Situated somewhere between erotic heat and cool classicism, the work of controversial photographer Robert Mapplethorpe obliterates the high-low divide, exploding classical conceptions of beauty. Fueled by a lifelong fascination with the artist’s transgressive, sacred-profane vision, composer Bryce Dessner (The National), in collaboration with Korde Arrington Tuttle, designer Carlos Soto, video designer Simon Harding, and director Kaneza Schaal (JACK &, 2018 Next Wave), invites us to experience these arresting images anew.
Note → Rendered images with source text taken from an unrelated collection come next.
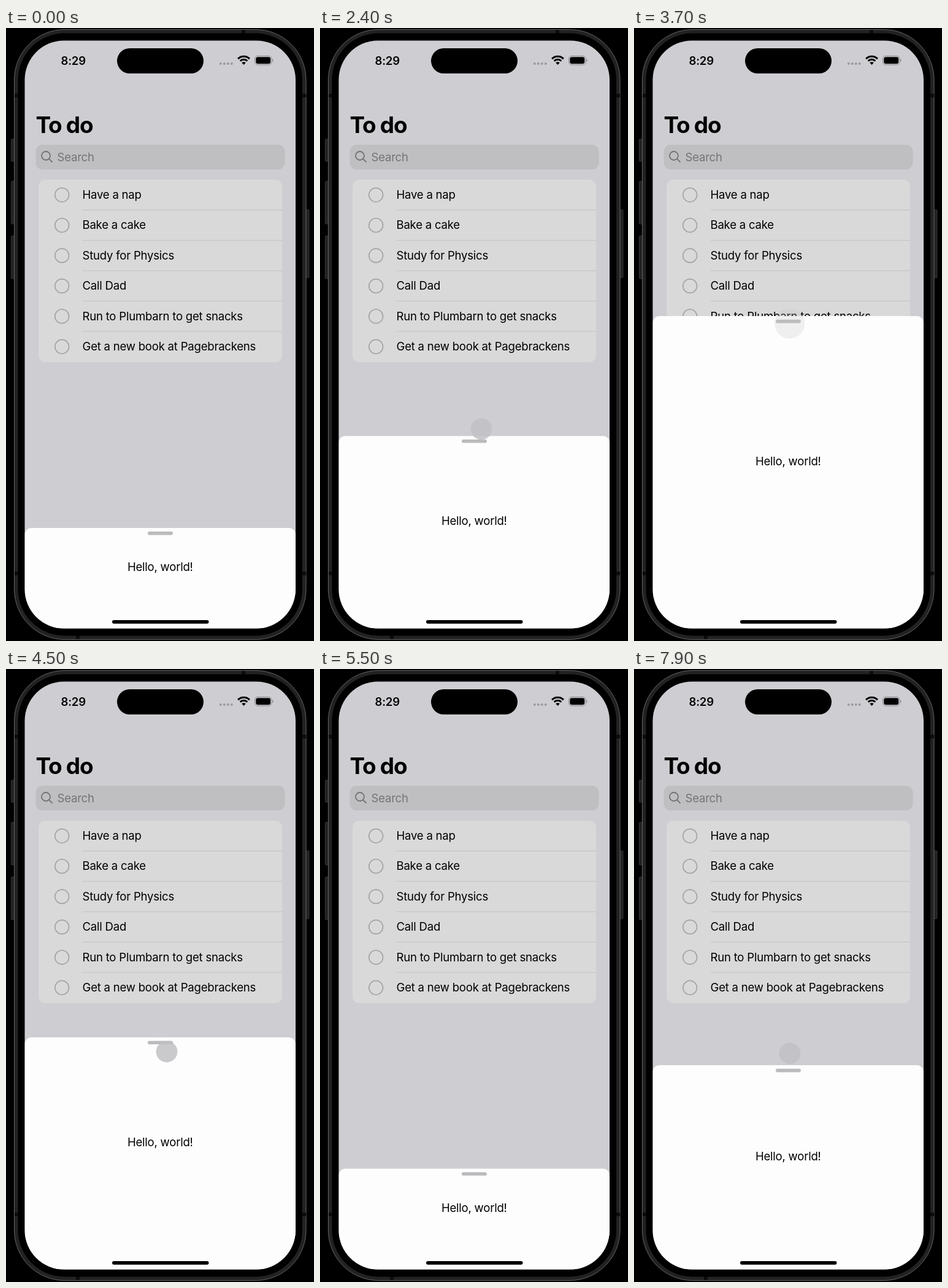
Recreate the animation shown at these times as an HTML page. Size 502 by 998 pixels, loop 8000 ms.

```html
<!DOCTYPE html>
<html lang="en">
<head>
<meta charset="utf-8">
<title>To do</title>
<style>
  html, body { margin: 0; width: 100%; height: 100%; overflow: hidden; background: #000; }
  svg { display: block; width: 100%; height: 100%; }
  text { font: 400 18.6px Inter, "Open Sans", sans-serif; letter-spacing: -.013em; }
  .title { font-size: 37px; font-weight: 700; letter-spacing: -.035em; }
  .time { font-weight: 600; }
  .key { fill: #222; stroke: #3c3c3c; stroke-width: .8; }
  .antenna { fill: #0c0c0c; }
  .line { fill: none; stroke-linecap: round; }
</style>
</head>
<body>
<svg viewBox="0 0 502 998">
  <defs>
    <clipPath id="screen"><rect x="30.5" y="20.5" width="441.5" height="957" rx="64"/></clipPath>
  </defs>

  <g id="phone">
    <rect class="key" x="8.5" y="181" width="6" height="36" rx="1"/>
    <rect class="key" x="8.5" y="249.500" width="6" height="69.500" rx="1"/>
    <rect class="key" x="8.5" y="338.500" width="6" height="69.500" rx="1"/>
    <rect class="key" x="488" y="296" width="6" height="110.500" rx="1"/>
    <rect x="13.5" y="2.5" width="475.500" height="993" rx="82" fill="#222" stroke="#646464"/>
    <rect class="antenna" x="14" y="107" width="6" height="6"/>
    <rect class="antenna" x="483" y="107" width="6" height="6"/>
    <rect class="antenna" x="14" y="885" width="6" height="6"/>
    <rect class="antenna" x="483" y="885" width="6" height="6"/>
    <rect class="antenna" x="384" y="3" width="6" height="6"/>
    <rect class="antenna" x="114" y="989" width="6" height="6"/>
    <rect x="19.5" y="8.5" width="463.500" height="981" rx="76"/>
  </g>

  <g clip-path="url(#screen)">
    <rect x="30" y="20" width="443" height="958" fill="#cecdd2"/>

    <text class="time" x="89.500" y="60">8:29</text>
    <rect x="181" y="33" width="141" height="41" rx="20.500"/>
    <g id="dots" fill="#9b9a9f"></g>
    <g class="line" style="stroke-linecap:butt" stroke="#000" stroke-width="3">
      <path d="M378.100 50.100a13.300 13.300 0 0 1 18.800 0"/>
      <path d="M381.700 53.700a8.200 8.200 0 0 1 11.600 0"/>
      <path d="M387.500 60l-3.200-3.400a4.600 4.600 0 0 1 6.400 0z" fill="#000" stroke="none"/>
    </g>
    <rect x="405.500" y="45.500" width="27.500" height="14.500" rx="4.500" fill="none" stroke="#88878b"/>
    <rect x="407.300" y="47.300" width="23.900" height="10.900" rx="3"/>
    <path d="M434.300 50.300q3 2.500 0 5z" fill="#88878b"/>

    <text class="title" x="48.500" y="171">To do</text>

    <rect x="48.500" y="190" width="406" height="40.300" rx="11" fill="#bfbfc1"/>
    <g class="line" stroke="#737376" stroke-width="1.800">
      <circle cx="65" cy="208" r="7"/>
      <path d="M70.200 213.200l4.800 4.800"/>
    </g>
    <text x="83.500" y="217" fill="#747477">Search</text>

    <rect x="53" y="247" width="397" height="297" rx="11" fill="#d9d9d9"/>
    <g id="rows"></g>

    <g id="sheet">
      <rect x="30.500" width="441.500" height="1000" rx="11" fill="#fdfdfd"/>
      <rect x="231" y="5.800" width="41" height="5.600" rx="2.800" fill="#bbbbbd"/>
    </g>
    <text id="hello" x="251.300" text-anchor="middle">Hello, world!</text>
    <rect x="173" y="964" width="157.500" height="5.700" rx="2.850"/>
    <circle id="touch" fill="#c1c1c4"/>
  </g>
</svg>

<script>
const LOOP = 8000, STEP = 100, REST = 814;
const NS = "http://www.w3.org/2000/svg";
const $ = id => document.getElementById(id);

function add(parent, tag, attrs, text) {
  const el = document.createElementNS(NS, tag);
  for (const k in attrs) el.setAttribute(k, attrs[k]);
  if (text) el.textContent = text;
  parent.append(el);
}

for (let i = 0; i < 4; i++) add($("dots"), "circle", { cx: 349.8 + i * 6, cy: 58, r: 2 });

["Have a nap", "Bake a cake", "Study for Physics", "Call Dad",
 "Run to Plumbarn to get snacks", "Get a new book at Pagebrackens"].forEach((label, i) => {
  const y = i * 49.43, rows = $("rows");
  add(rows, "circle", { cx: 91.2, cy: 271.7 + y, r: 11.4, fill: "none", stroke: "#a5a5a7", "stroke-width": 1.7 });
  add(rows, "text", { x: 124.5, y: 278 + y }, label);
  if (i) add(rows, "rect", { x: 125, y: 246.4 + y, width: 325, height: 1, fill: "#c0c0c2" });
});

// Keys are [time, value, ease]: a positive ease is a power curve, a negative one an exponential settle.
const sheetTop = [
  [0, REST], [1700, REST], [2600, 538, 2.43], [3200, 469, -6],
  [3800, 469], [4000, 456], [4700, 694, 1.5], [5600, REST, -6],
  [7300, REST], [7900, 645, 2], [LOOP, 600]
];
const touchY = [
  [0, 824.5], [1700, 824.5], [2400, 653, 2.3], [2600, 535], [2700, 520],
  [3700, 481], [3800, 481], [4000, 468], [4500, 623, 1.5], [4800, 760],
  [7000, 823], [7300, 823], [7900, 626, 2], [LOOP, 580]
];
const touchX = [
  [0, 261.5], [1700, 261.5], [2400, 263], [3700, 253.7], [4500, 262],
  [7000, 259.7], [7300, 259.7], [LOOP, 253]
];
const presses = [[1500, 2700], [3700, 4800], [7000, LOOP]];

function at(keys, t) {
  const i = keys.findIndex(k => k[0] > t);
  const [t0, v0] = keys[i - 1], [t1, v1, ease = 1] = keys[i];
  const u = (t - t0) / (t1 - t0);
  return v0 + (v1 - v0) * (ease > 0 ? u ** ease : 1 - Math.exp(ease * u));
}

function draw(now) {
  const t = Math.floor(now % LOOP / STEP) * STEP;
  const top = at(sheetTop, t);
  $("sheet").setAttribute("transform", `translate(0 ${top})`);
  $("hello").setAttribute("y", 884 + (top - REST) / 2);

  const press = presses.find(([down, up]) => t >= down && t <= up);
  const touch = $("touch");
  touch.setAttribute("visibility", press ? "visible" : "hidden");
  if (press) {
    const faint = t === press[0] || t === press[1];
    touch.setAttribute("cx", at(touchX, t));
    touch.setAttribute("cy", at(touchY, t));
    touch.setAttribute("r", faint ? 24.6 : 17.4);
    touch.setAttribute("opacity", faint ? 0.25 : 0.83);
  }
}

const start = performance.now();
function tick() {
  draw(performance.now() - start);
  requestAnimationFrame(tick);
}
tick();
</script>
</body>
</html>
```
Featuring photographic projections and a new score by Dessner—performed by the daring eight-person vocal ensemble Roomful of Teeth and a chamber orchestra—Triptych (Eyes of One on Another) examines how we look and are looked at, bringing us face to face with our innermost desires, fears, and humanity.

After you've attended the show, let us know what you thought by posting in the comments below and on social media using #Triptych.

Wednesday, May 29, 2019

BAM Artists and the Culture Wars of the 80s and 90s

Triptych (Eyes of One on Another), Photo: Maria Baranova

By Susan Yung

Triptych (Eyes of One on Another), coming to the Howard Gilman Opera House June 6—8, is a paean to photographer Robert Mapplethorpe, whose work was key in the culture wars of the 1980—90s. The Contemporary Art Center in Cincinnati, and its Director Dennis Barrie, were acquitted of obscenity charges stemming from an exhibition of Mapplethorpe photographs. Bryce Dessner, who composed the score for Triptych, grew up in Cincinnati and recalls, “I was told by the authorities that I was not allowed to look at Mapplethorpe’s photographs—that these tremendous works of art were not art at all, but pornography … Barrie was jailed and art was put on trial in municipal court. It was a huge moment for me.”

In Context: in the shelter of the fold / epilogue

Photo: Erin Baiano
In an intricately woven tapestry of sound, shape, momentum, and stillness, choreographer Doug Varone and his 13-member ensemble contemplate our private and public relationship to faith. in the shelter of the fold / epilogue comprises seven interconnected vignettes, featuring original music by Lesley Flanigan, Julia Wolfe, David Lang, Michael Gordon, Raz Mesinai, and Kevin Keller, masterfully performed by Flanigan, PUBLIQuartet, and the Bang on a Can All-Stars. Drawing upon Varone’s own personal questions about prayer as both a spiritual and secular dialogue, this episodic work digs deep to ask how and why we find shelter in the unknown.

After you've attended the show, let us know what you thought by posting in the comments below and on social media using #shelterofthefold.

Tuesday, May 28, 2019

In Context: Youssou NDOUR

Youssou NDOUR graces the stage of the BAM Howard Gilman Opera House, joined by his band the Super Étoile de Dakar. With a soaring tenor that brims with passion and nuance, the Dakar-born singer-songwriter is a global music icon and tireless cultural ambassador. An early emissary of the mbalax style—a blend of bubbling Senegalese griot percussion, Wolof lyrics, and Afro-Cuban influences—he has gone on to become one of the most revered figures on the world stage.

After you've attended the show, let us know what you thought by posting in the comments below and on social media using #YoussouNDOUR.